  1. ^ 39°16′14″N 76°44′20″W / 39.2705°N 76.7390°W / 39.2705; -76.7390 Catonsville draft board,, 2nd floor at the Knights of Columbus
  2. ^ There exists news footage of this action, shot by Baltimore's WBAL-TV.
  3. ^ "The Catonsville Nine File : Resistance". Retrieved 24 October 2018.
  4. ^ "Selective Service Fight". Retrieved September 3, 2012.
  5. ^ a b "The Catonsville Nine File : The Action". Retrieved 24 October 2018.
  6. ^ Quaid, Mary Lou Murphy. "My mother was the antagonist to the 'Catonsville Nine'". Retrieved 24 October 2018.
  7. ^ "Catonsville Nine – 50th Anniversary Commemoration". Retrieved 24 October 2018.
  8. ^ "The Catonsville Nine File : The Catonsville Nine File : Collection". Retrieved 24 October 2018.
  9. ^ "United States v. Moylan, 417 F.2d 1002 (4th Cir. 1969)". Retrieved 24 October 2018.
  10. ^ a b c Dowty, Morgan. "Incendiary Etchings: Tom Lewis and the Catonsville Nine", Art in Print, Vol. 7 No. 3 (September–October 2017).
  11. ^ Aloi, Daniel (4 April 2006). "Legacy of Activism at Cornell". Cornell Chronicle.

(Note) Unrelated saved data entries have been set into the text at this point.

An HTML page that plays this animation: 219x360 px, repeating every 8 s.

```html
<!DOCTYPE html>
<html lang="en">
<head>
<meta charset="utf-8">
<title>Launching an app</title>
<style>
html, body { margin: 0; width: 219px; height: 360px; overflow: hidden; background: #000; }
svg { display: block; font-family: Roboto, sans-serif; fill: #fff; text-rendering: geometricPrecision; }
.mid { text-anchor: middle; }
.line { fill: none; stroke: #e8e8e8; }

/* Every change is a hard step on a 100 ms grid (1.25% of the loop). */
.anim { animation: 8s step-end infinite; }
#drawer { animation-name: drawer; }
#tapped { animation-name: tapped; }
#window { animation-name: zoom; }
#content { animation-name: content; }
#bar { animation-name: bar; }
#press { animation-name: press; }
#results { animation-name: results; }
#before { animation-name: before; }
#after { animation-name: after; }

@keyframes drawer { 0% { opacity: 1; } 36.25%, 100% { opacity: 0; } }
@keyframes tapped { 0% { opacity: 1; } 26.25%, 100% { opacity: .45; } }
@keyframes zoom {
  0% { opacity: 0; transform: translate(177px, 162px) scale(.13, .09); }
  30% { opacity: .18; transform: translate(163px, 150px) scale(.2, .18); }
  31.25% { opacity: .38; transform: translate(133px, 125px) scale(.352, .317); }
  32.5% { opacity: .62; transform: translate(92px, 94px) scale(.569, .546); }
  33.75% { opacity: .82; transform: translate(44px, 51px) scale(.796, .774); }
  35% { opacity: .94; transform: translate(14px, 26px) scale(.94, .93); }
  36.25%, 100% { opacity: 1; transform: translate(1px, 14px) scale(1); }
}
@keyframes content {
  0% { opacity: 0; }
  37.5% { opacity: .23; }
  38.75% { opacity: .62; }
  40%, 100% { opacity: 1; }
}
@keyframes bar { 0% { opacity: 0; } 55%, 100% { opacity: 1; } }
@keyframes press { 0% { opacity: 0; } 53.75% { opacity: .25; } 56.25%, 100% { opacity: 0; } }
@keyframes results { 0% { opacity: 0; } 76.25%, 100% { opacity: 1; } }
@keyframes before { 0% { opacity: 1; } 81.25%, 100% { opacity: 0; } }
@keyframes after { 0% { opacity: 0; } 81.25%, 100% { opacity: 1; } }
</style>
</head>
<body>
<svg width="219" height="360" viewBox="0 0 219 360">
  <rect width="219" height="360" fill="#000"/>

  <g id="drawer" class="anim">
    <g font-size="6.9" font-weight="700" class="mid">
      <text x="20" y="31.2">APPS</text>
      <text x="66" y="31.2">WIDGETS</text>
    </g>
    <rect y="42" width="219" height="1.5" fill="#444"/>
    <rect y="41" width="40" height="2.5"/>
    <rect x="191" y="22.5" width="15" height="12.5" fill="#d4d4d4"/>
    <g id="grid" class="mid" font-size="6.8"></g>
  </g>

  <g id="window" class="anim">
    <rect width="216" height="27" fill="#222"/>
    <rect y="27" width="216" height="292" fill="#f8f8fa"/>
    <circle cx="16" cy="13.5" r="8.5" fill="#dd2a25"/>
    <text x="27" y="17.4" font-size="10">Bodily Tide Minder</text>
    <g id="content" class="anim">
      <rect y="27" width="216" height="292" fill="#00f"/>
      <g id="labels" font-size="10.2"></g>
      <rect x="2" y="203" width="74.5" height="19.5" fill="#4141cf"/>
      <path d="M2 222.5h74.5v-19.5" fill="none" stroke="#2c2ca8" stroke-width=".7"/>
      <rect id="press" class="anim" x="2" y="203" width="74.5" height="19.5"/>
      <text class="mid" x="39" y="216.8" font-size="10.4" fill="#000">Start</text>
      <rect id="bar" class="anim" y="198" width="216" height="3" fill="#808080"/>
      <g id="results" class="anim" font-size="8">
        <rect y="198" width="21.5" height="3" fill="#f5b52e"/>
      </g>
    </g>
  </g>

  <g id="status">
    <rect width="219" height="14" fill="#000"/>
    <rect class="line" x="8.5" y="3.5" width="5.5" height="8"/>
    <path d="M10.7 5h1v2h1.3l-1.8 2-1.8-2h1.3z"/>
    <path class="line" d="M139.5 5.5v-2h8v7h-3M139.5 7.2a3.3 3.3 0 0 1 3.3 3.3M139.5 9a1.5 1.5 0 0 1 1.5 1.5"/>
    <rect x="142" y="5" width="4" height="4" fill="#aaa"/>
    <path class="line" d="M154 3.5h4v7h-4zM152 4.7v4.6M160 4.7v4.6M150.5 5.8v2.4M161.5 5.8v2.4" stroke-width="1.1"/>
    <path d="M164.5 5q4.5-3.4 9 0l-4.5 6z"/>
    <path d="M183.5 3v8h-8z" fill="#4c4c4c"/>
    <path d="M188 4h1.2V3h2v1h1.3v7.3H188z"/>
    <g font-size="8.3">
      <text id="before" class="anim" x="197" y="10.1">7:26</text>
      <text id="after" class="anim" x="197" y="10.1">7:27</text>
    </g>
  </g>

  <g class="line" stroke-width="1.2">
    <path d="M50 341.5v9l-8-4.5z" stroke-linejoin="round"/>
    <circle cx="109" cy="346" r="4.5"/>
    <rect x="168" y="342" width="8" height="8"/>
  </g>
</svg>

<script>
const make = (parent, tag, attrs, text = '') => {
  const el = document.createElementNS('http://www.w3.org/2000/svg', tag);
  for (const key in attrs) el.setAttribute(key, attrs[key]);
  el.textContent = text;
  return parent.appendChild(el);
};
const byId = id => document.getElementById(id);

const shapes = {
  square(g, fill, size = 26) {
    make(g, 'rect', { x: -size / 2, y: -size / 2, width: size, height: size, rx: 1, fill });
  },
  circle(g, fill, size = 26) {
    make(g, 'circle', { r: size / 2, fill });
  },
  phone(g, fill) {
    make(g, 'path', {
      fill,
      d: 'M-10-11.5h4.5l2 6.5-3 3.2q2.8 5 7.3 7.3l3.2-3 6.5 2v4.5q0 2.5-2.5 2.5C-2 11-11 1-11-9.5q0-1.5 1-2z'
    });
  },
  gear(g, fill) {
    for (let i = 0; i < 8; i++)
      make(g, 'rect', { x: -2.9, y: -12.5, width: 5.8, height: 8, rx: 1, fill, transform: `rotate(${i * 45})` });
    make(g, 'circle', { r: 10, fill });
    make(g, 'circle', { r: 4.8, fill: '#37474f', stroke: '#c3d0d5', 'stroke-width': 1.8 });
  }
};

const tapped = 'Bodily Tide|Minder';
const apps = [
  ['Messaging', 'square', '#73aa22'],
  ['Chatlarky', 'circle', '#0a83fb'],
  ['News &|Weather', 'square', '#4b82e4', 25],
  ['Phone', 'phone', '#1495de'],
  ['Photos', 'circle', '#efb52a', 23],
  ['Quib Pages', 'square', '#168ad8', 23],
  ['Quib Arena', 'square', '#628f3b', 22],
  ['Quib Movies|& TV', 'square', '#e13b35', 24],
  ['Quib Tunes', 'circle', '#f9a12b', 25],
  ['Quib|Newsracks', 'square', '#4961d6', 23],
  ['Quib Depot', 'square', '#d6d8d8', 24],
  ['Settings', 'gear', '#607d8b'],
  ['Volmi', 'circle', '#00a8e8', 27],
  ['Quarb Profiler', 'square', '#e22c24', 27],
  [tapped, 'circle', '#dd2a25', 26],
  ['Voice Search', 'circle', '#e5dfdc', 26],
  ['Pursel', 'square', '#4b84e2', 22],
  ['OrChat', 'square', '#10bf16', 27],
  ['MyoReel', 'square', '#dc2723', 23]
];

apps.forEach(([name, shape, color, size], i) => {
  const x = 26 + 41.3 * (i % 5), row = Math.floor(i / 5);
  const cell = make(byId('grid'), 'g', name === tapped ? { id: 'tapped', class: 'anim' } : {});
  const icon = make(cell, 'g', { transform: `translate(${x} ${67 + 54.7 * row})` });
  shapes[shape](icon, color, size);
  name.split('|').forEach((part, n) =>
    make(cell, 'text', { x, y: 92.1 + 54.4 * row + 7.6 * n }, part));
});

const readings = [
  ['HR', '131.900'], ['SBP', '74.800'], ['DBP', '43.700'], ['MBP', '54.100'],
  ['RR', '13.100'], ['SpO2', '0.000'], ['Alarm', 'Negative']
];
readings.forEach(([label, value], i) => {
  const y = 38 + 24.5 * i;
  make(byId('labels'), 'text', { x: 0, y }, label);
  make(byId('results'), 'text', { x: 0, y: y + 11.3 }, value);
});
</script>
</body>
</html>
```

Cornell University. Retrieved 19 September 2010.
  12. ^ Stuart Lipton and Joseph Masci (April 16, 1970). "Weekend Activity Schedule Set". Cornell Daily Sun. 86 (120). Retrieved 2010-10-12.
  13. ^ Solowey, Fred (April 20, 1970). "Thousands Hail Berrigan and Peace". Cornell Daily Sun. 86 (122). p. 1. Retrieved 2010-10-12.

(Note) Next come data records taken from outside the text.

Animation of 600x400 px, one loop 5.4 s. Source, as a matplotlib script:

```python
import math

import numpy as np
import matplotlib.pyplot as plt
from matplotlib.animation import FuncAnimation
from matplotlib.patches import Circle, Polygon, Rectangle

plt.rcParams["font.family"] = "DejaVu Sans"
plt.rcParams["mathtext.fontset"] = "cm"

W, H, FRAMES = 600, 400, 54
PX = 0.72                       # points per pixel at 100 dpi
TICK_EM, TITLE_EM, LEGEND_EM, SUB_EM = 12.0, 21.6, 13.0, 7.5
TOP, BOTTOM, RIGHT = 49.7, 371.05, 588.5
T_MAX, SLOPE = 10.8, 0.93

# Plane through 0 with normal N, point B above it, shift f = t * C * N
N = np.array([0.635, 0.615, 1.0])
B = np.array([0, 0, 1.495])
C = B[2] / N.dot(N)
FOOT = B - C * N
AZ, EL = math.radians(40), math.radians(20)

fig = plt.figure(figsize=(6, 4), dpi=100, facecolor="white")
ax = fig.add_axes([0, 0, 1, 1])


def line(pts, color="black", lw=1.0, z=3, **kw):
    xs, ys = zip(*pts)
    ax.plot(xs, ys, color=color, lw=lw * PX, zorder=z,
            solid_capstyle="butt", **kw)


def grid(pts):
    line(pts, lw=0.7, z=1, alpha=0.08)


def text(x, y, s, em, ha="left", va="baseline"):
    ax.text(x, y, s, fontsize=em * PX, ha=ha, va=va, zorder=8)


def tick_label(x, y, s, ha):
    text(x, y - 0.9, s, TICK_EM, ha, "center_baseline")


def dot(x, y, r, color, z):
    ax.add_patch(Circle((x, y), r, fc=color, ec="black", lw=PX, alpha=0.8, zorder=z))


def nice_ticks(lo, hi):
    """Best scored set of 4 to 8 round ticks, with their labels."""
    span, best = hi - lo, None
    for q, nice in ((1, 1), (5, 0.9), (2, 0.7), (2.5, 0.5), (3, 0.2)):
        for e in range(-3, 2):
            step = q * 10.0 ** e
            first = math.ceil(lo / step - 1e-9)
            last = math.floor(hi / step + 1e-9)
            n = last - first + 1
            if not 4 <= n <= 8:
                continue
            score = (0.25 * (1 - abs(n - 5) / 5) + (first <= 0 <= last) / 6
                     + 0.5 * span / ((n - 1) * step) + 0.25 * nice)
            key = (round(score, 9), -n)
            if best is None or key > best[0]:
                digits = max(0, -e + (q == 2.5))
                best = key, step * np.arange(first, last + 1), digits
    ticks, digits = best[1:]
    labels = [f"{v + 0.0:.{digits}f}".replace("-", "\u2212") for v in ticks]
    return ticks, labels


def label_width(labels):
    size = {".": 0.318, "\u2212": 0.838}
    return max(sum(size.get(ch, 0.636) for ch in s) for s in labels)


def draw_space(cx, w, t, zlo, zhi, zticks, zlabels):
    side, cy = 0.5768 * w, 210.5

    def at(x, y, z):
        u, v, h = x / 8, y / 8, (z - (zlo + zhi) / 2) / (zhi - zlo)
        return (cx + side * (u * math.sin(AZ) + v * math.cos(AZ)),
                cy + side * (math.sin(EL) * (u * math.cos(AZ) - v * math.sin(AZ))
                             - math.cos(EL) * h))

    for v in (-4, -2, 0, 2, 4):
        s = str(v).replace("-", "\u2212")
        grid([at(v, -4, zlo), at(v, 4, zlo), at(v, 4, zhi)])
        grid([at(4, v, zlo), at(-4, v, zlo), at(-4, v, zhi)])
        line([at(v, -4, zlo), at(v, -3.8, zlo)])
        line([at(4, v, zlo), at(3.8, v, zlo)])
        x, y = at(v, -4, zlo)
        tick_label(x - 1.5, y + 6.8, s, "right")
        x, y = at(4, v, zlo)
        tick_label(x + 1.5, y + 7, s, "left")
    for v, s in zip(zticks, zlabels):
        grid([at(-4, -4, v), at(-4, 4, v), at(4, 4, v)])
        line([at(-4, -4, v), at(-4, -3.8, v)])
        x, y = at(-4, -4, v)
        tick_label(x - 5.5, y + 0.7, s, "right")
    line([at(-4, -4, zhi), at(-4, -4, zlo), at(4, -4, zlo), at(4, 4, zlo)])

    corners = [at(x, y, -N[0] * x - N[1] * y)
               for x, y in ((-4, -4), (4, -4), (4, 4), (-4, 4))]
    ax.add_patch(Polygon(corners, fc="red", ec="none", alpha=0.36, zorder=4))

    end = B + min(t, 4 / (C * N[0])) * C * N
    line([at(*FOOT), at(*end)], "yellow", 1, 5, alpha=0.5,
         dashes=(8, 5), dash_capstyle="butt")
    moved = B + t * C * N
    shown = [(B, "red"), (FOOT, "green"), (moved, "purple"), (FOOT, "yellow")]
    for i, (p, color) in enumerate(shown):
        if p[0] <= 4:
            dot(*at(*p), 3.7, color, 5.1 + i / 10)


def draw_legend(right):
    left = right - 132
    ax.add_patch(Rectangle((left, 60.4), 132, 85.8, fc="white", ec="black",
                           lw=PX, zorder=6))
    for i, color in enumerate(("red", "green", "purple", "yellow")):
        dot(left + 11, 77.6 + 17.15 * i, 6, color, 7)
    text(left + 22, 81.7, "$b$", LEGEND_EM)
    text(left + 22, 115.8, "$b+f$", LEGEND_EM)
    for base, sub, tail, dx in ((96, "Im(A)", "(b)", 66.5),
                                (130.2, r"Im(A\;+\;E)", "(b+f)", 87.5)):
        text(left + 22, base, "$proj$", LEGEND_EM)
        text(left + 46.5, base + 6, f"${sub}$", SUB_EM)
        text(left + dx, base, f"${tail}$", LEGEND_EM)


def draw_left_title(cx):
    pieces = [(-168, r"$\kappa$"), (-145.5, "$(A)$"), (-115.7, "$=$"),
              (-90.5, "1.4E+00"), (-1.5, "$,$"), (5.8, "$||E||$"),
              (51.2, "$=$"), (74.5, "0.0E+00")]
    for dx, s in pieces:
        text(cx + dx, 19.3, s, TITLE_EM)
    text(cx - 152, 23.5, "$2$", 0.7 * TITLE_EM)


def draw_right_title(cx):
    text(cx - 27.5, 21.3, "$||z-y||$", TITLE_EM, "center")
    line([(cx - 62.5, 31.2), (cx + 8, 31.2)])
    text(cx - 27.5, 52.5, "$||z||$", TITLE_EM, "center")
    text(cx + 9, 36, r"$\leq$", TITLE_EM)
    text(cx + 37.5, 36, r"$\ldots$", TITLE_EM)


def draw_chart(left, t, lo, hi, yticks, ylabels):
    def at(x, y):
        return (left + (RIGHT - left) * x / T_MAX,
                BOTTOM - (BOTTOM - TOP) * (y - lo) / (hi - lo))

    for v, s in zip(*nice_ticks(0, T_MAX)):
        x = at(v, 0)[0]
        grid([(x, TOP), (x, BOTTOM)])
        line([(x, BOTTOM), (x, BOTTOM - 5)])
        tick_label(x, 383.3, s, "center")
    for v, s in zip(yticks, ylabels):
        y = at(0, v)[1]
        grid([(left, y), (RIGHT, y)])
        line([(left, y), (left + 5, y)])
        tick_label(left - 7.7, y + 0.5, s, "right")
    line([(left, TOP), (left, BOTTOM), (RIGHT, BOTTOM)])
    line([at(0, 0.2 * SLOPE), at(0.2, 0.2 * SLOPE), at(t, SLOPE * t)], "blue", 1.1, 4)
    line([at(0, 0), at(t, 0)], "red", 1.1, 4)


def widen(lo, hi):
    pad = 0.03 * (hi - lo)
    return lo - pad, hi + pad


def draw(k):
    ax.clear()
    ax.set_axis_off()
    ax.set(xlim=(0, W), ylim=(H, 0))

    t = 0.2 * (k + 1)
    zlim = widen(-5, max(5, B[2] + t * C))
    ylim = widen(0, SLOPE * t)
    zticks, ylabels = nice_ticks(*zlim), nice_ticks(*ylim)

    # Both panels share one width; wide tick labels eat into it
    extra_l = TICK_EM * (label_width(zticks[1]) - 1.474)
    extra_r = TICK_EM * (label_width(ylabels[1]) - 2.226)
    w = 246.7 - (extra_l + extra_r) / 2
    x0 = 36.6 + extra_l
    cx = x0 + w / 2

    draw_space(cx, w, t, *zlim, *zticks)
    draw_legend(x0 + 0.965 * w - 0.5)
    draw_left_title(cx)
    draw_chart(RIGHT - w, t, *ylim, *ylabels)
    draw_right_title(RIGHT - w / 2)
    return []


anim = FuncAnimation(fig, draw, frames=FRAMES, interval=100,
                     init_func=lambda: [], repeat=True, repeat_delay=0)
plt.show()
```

  14. ^ "Grand jury indicts two for hiding Dan Berrigan". Cornell Daily Sun. 87 (63). Associated Press. December 18, 1970. p. 3. Retrieved May 8, 2017.
  15. ^ Listen to War No More on SoundCloud.
  16. ^ folkmaster, Author (2015-02-13). "CHIP TAYLOR – The Little Prayers Trilogy (Trainwreck)". Retrieved 2021-07-06.
  17. ^ Mills, Bart (June 9, 1974). "Peck's gamble". Chicago Tribune. p. h64.
  18. ^ David Eberhardt The Play—The Trial of the Catonsville 9 at the writer's personal website

Further reading[edit]

  • Berrigan, Daniel. The Trial of the Catonsville Nine. Boston: Beacon Press, 1970.
  • Harrison, Dorothy Lilja (2010). Peace, Be Still. ISBN 978-1-4515-3745-1
  • Peters, Shawn Francis. The Catonsville Nine: A Story of Faith and Resistance in the Vietnam Era. New York: Oxford University Press, 2012.
  • Polner, Murray -Disarmed and Dangerous
  • Lynd, Straughton; & Lynd, Alice (Eds.) (1995). Nonviolence in America: A Documentary History. Maryknoll, New York: Orbis Books.
  • Zinn, Howard – A People's History of the United States
  • Mische, George (May 10–23, 2013). "'The Catonsville Nine' -- Righting distortion". National Catholic Reporter. Retrieved 8 November 2013.

External links[edit]